▸ **Assignment**
Beginning at the line that contains "142L240 140L258 177L302", repeat every line of the listing exactly through the final one.

Segment Open

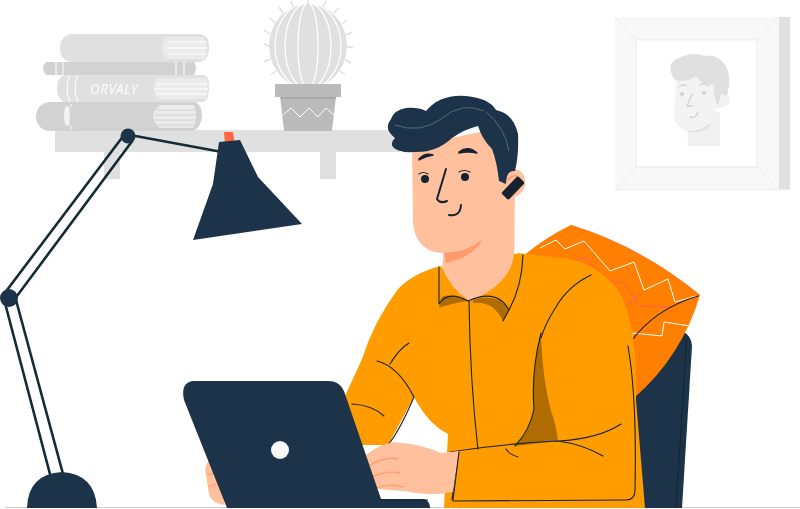
<!DOCTYPE html>
<html lang="en">
<head>
<meta charset="utf-8">
<title>Man working at a laptop</title>
<style>
:root{
  --navy:#1d3349; --ink:#16232f; --lamp-line:#142b33;
  --shirt:#ff9c00; --shirt-shade:#b06c00; --pillow:#ff7f00; --coral:#ff6740;
  --skin:#ffc09d; --skin-shade:#ff9a6c;
  --grey-1:#f3f3f3; --grey-2:#ebebeb; --grey-3:#e0e0e0; --grey-4:#d2d2d2; --grey-5:#bababa;
}
html,body{margin:0;background:#fff}
body{width:800px;height:509px;overflow:hidden}
svg{display:block}
.line{fill:none;stroke:var(--ink);stroke-width:1.1;stroke-linecap:round;stroke-linejoin:round}
.feature{fill:none;stroke:var(--ink);stroke-width:2;stroke-linecap:round;stroke-linejoin:round}
.white-line{fill:none;stroke:#fff;stroke-width:1}
.title{font:italic 14px "Open Sans",sans-serif;fill:#fff;letter-spacing:.6px}
</style>
</head>
<body>
<svg width="800" height="509" viewBox="0 0 800 509" role="img" aria-label="A man in an orange shirt works at a laptop beside a desk lamp">
  <defs>
    <clipPath id="pillow-shape"><path d="M514 264Q540 240 571 225Q640 246 700 295Q682 356 634 398L560 330Z"/></clipPath>
    <clipPath id="cactus-shape"><ellipse cx="308" cy="46" rx="39" ry="42"/></clipPath>
  </defs>

  <g id="shelf">
    <rect x="55" y="130" width="345" height="22" fill="var(--grey-3)"/>
    <path d="M104 152h16v27h-16zM320 152h16v27h-16z" fill="var(--grey-3)"/>
  </g>

  <g id="books">
    <path d="M71 34H200Q209 35 209 47Q209 60 200 62H71Q60 60 60 48Q60 36 71 34Z" fill="var(--grey-3)"/>
    <path d="M166 37H204Q209 48 204 59H166Q158 48 166 37Z" fill="var(--grey-2)"/>
    <path d="M168 42H206M165 48H208M168 54H206" class="white-line"/>
    <path d="M46 62H194Q198 68 194 75H46Q40 68 46 62Z" fill="var(--grey-4)"/>
    <path d="M56 62V75M63 62V75M176 62V75M184 62V75" class="white-line"/>
    <path d="M64 75H204Q210 77 209 88Q209 100 203 102H64Q57 98 57 88Q57 78 64 75Z" fill="var(--grey-3)"/>
    <path d="M158 78H206Q210 88 205 99H158Q150 88 158 78Z" fill="var(--grey-2)"/>
    <path d="M70 75Q64 88 70 102M78 75Q72 88 78 102" class="white-line"/>
    <path d="M156 84H207M154 89H208M156 94H207" class="white-line"/>
    <text class="title" x="90" y="94" textLength="48" lengthAdjust="spacingAndGlyphs">ORVALY</text>
    <path d="M48 102H195Q202 105 202 116Q201 128 193 131H48Q36 128 36 116Q37 104 48 102Z" fill="var(--grey-4)"/>
    <path d="M160 105H194Q199 116 193 128H160Q146 117 160 105Z" fill="var(--grey-2)"/>
    <path d="M157 110H197M154 115H198M154 120H198M158 125H196" fill="none" stroke="var(--grey-4)"/>
    <path d="M72 104Q60 116 72 129" class="white-line"/>
    <ellipse cx="67" cy="116" rx="3" ry="10" fill="var(--grey-1)"/>
  </g>

  <g id="cactus">
    <path d="M269 46L264 44M270 34L264 30M275 23L270 18M283 13L279 7M293 7L291 1M308 4V0M323 7L326 1M334 13L339 8M342 24L347 20M346 35L352 32M347 47H353M345 60L351 63M340 71L345 75M270 59L264 62M276 71L271 75" fill="none" stroke="var(--grey-3)" stroke-width="1.5"/>
    <ellipse cx="308" cy="46" rx="39" ry="42" fill="var(--grey-3)"/>
    <g clip-path="url(#cactus-shape)" fill="none" stroke="#fff" stroke-width="1.2">
      <ellipse cx="308" cy="46" rx="10" ry="43"/>
      <ellipse cx="308" cy="46" rx="23" ry="43"/>
      <ellipse cx="308" cy="46" rx="33" ry="43"/>
    </g>
    <path d="M280 96H336L332 131H284Z" fill="var(--grey-5)"/>
    <rect x="275" y="84" width="66" height="13" fill="var(--grey-5)"/>
    <path d="M281 98H336" stroke="#a9a9a9" stroke-width="2"/>
    <path d="M283 115L291 108L300 117L309 108L318 117L326 108L334 115" class="white-line" stroke-width="1.4"/>
  </g>

  <g id="wall-frame">
    <path d="M779 17H790V190H779Z" fill="var(--grey-3)"/>
    <rect x="615" y="17" width="164" height="173" fill="#f8f8f8"/>
    <path d="M615 17L636 40M779 17L757 40M615 190L636 167M779 190L757 167M615 189.5H790" fill="none" stroke="var(--grey-2)"/>
    <rect x="636" y="40" width="121" height="127" fill="#fff" stroke="var(--grey-2)"/>
    <g id="framed-portrait">
      <path d="M687 122L688 146H720L720 112L695 108Z" fill="#f0f0f0"/>
      <path d="M688 132Q704 134 711 124L690 127Z" fill="var(--grey-3)"/>
      <path d="M676 76L674 118Q678 131 692 131Q706 130 712 119L716 108Q729 108 730 100Q730 93 721 95L716 74Z" fill="var(--grey-1)"/>
      <path d="M671 72Q668 62 679 58Q692 51 704 56Q718 53 726 66Q732 78 727 96L721 94L718 106Q713 97 714 85Q700 84 696 76Q686 84 674 79Z" fill="var(--grey-3)"/>
      <path d="M679 87Q683 83 687 86M700 85Q705 82 709 86M692 94L687 106H693M690 117Q696 119 698 112" fill="none" stroke="var(--grey-4)" stroke-width="1.4"/>
      <circle cx="682" cy="94" r="2" fill="var(--grey-4)"/><circle cx="704" cy="93" r="2" fill="var(--grey-4)"/>
    </g>
  </g>

  <path id="desk-edge" d="M5 507.5H800" stroke="#c9cdd0"/>

  <g id="chair">
    <path d="M630 372L682 331Q692 336 692 346L682 508H630Z" fill="var(--navy)"/>
    <path d="M683 334Q687 339 686 350L676 508" fill="none" stroke="var(--ink)"/>
  </g>

  <g id="pillow" clip-path="url(#pillow-shape)">
    <rect x="510" y="220" width="195" height="185" fill="var(--pillow)"/>
    <path d="M540 248L556 240L565 249L584 241L610 271L634 262L644 290L668 279L675 302L696 296M600 343L630 347L633 333L662 336L664 322L690 326" class="white-line"/>
    <path d="M560 263L587 258L602 280L624 283L640 306L672 307M612 318L640 294" fill="none" stroke="var(--coral)" stroke-width="1.3"/>
    <path d="M630 343Q654 309 698 296" class="line"/>
    <path d="M571 225Q640 246 700 295" fill="none" stroke="var(--coral)"/>
  </g>

  <g id="man">
    <g id="shirt">
      <path d="M440 266Q412 274 398 289Q374 321 362 359L345 396L360 445H388L414 397Q428 424 448 434L444 508H645L636 400Q638 322 618 290Q598 265 570 259L518 253L470 300Z" fill="var(--shirt)"/>
      <path d="M541 333Q531 372 534 409Q530 430 515 446L558 441Q556 424 551 411Q542 377 541 333Z" fill="var(--shirt-shade)"/>
      <path d="M469 301Q470 380 478 450M541 333Q531 372 534 409Q530 430 515 446" class="line"/>
      <path d="M591 275Q568 286 556 307Q545 324 541 338" class="line"/>
      <path d="M628 346Q637 398 635 490Q635 500 626 500L453 501" class="line"/>
      <path d="M450 452Q500 444 558 441Q598 439 621 424M506 449Q510 455 518 457M557 441Q582 444 603 456" class="line"/>
      <path d="M377 361Q398 366 414 397M390 364Q399 349 409 343M352 404Q372 405 384 416M414 397Q400 430 388 445" class="line"/>
      <path d="M458 452L452 500" class="line"/>
    </g>

    <g id="neck">
      <path d="M444 244L442 274Q454 292 470 301Q500 290 514 268L515 184L470 190Z" fill="var(--skin)"/>
      <path d="M444 252Q468 253 482 239Q476 256 446 263Z" fill="var(--skin-shade)"/>
    </g>

    <g id="collar">
      <path d="M441 265L439 304Q447 294 468 300Q449 287 441 265Z" fill="var(--shirt)"/>
      <path d="M470 301Q490 292 506 297L511 309Q522 284 523 254L514 254Q511 284 470 301Z" fill="var(--shirt)"/>
      <path d="M441 298Q446 292 468 301Q449 304 439 308ZM473 300Q497 292 509 310L503 321Q493 300 473 303Z" fill="var(--shirt-shade)"/>
      <path d="M439 267L439 304Q448 290 468 301Q497 288 509 310Q522 286 523 255M509 310L503 321" class="line"/>
    </g>

    <g id="head">
      <path d="M412 146L413 222Q414 240 427 249Q442 257 461 249Q480 239 489 217L505 199Q521 198 525 186Q526 169 513 169L508 178L500 128Z" fill="var(--skin)"/>
      <path d="M504 170Q522 166 525 181Q525 196 506 199Z" fill="var(--skin)"/>
      <path d="M394 148Q389 144 395 138Q383 129 391 119Q394 110 406 108Q418 107 426 111Q440 94 466 96Q489 98 496 110Q514 114 518 134Q519 155 515 171Q506 170 506 184L499 181Q497 162 492 149Q482 139 478 126Q465 129 452 138Q436 153 414 152Q400 153 394 148Z" fill="var(--navy)"/>
      <path d="M395 125Q420 134 441 119Q462 101 484 111M486 112Q505 127 509 151" fill="none" stroke="#536d76" stroke-width="1"/>
      <path d="M419 159Q425 152 433 155Q426 156 419 160ZM459 152Q468 145 477 153Q468 151 459 153Z" fill="var(--ink)" stroke="var(--ink)" stroke-width="1.4" stroke-linejoin="round"/>
      <circle cx="425" cy="179" r="4" fill="var(--ink)"/>
      <circle cx="465" cy="177" r="4" fill="var(--ink)"/>
      <path d="M419 174Q423 171 428 174M459 172Q464 169 470 172" class="line"/>
      <path d="M446 169L437 199Q440 204 447 201" class="feature" stroke-width="1.7"/>
      <path d="M449 215Q460 217 461 205" class="feature"/>
      <path d="M507 181Q512 174 519 177" fill="none" stroke="var(--skin-shade)" stroke-width="1.5"/>
      <rect id="earpiece" x="501" y="183" width="24" height="10" rx="2" fill="var(--ink)" transform="rotate(-46 513 188)"/>
    </g>

    <g id="hands">
      <path d="M366 455Q378 445 394 442Q421 444 441 453L459 451L453 492Q430 497 404 491L377 489Q370 474 366 455Z" fill="var(--skin)"/>
      <path d="M368 466Q384 456 398 459M372 477Q388 470 400 473M376 488Q390 483 404 487" fill="none" stroke="var(--skin-shade)" stroke-width="1.3"/>
      <path d="M211 459Q203 465 206 475L209 494Q212 504 225 505L214 462Z" fill="var(--skin)"/>
      <path d="M207 475L214 473M209 486L217 484" stroke="var(--skin-shade)"/>
      <path d="M459 451L453 499H480L484 449Z" fill="var(--shirt)"/>
      <path d="M459 452L453 500" class="line"/>
    </g>
  </g>

  <g id="laptop">
    <path d="M194 381H328Q341 381 345 394L381 499H424Q430 501 430 508H227L184 400Q180 382 194 381Z" fill="var(--navy)"/>
    <path d="M380 500H428" stroke="var(--ink)"/>
    <circle cx="280" cy="450" r="9" fill="#f8f8f8"/>
  </g>

  <g id="desk-lamp">
    <path d="M124 135L4 294M133 140L14 300M5 303L51 478M16 300L63 474M130 135L222 152" fill="none" stroke="var(--lamp-line)" stroke-width="2.6"/>
    <path d="M224 132H233L235 145H225Z" fill="var(--coral)"/>
    <path d="M219 142L240 140L258 177L302 224L193 240L213 184Z" fill="var(--navy)"/>
    <circle cx="128" cy="136" r="7.5" fill="var(--navy)"/>
    <circle cx="9" cy="298" r="9" fill="var(--navy)"/>
    <path d="M27 508Q28 474 62 472Q95 474 97 508Z" fill="var(--navy)"/>
  </g>
</svg>
</body>
</html>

Segment Closed

▸ **Finished exercise**
    <path d="M219 142L240 140L258 177L302 224L193 240L213 184Z" fill="var(--navy)"/>
    <circle cx="128" cy="136" r="7.5" fill="var(--navy)"/>
    <circle cx="9" cy="298" r="9" fill="var(--navy)"/>
    <path d="M27 508Q28 474 62 472Q95 474 97 508Z" fill="var(--navy)"/>
  </g>
</svg>
</body>
</html>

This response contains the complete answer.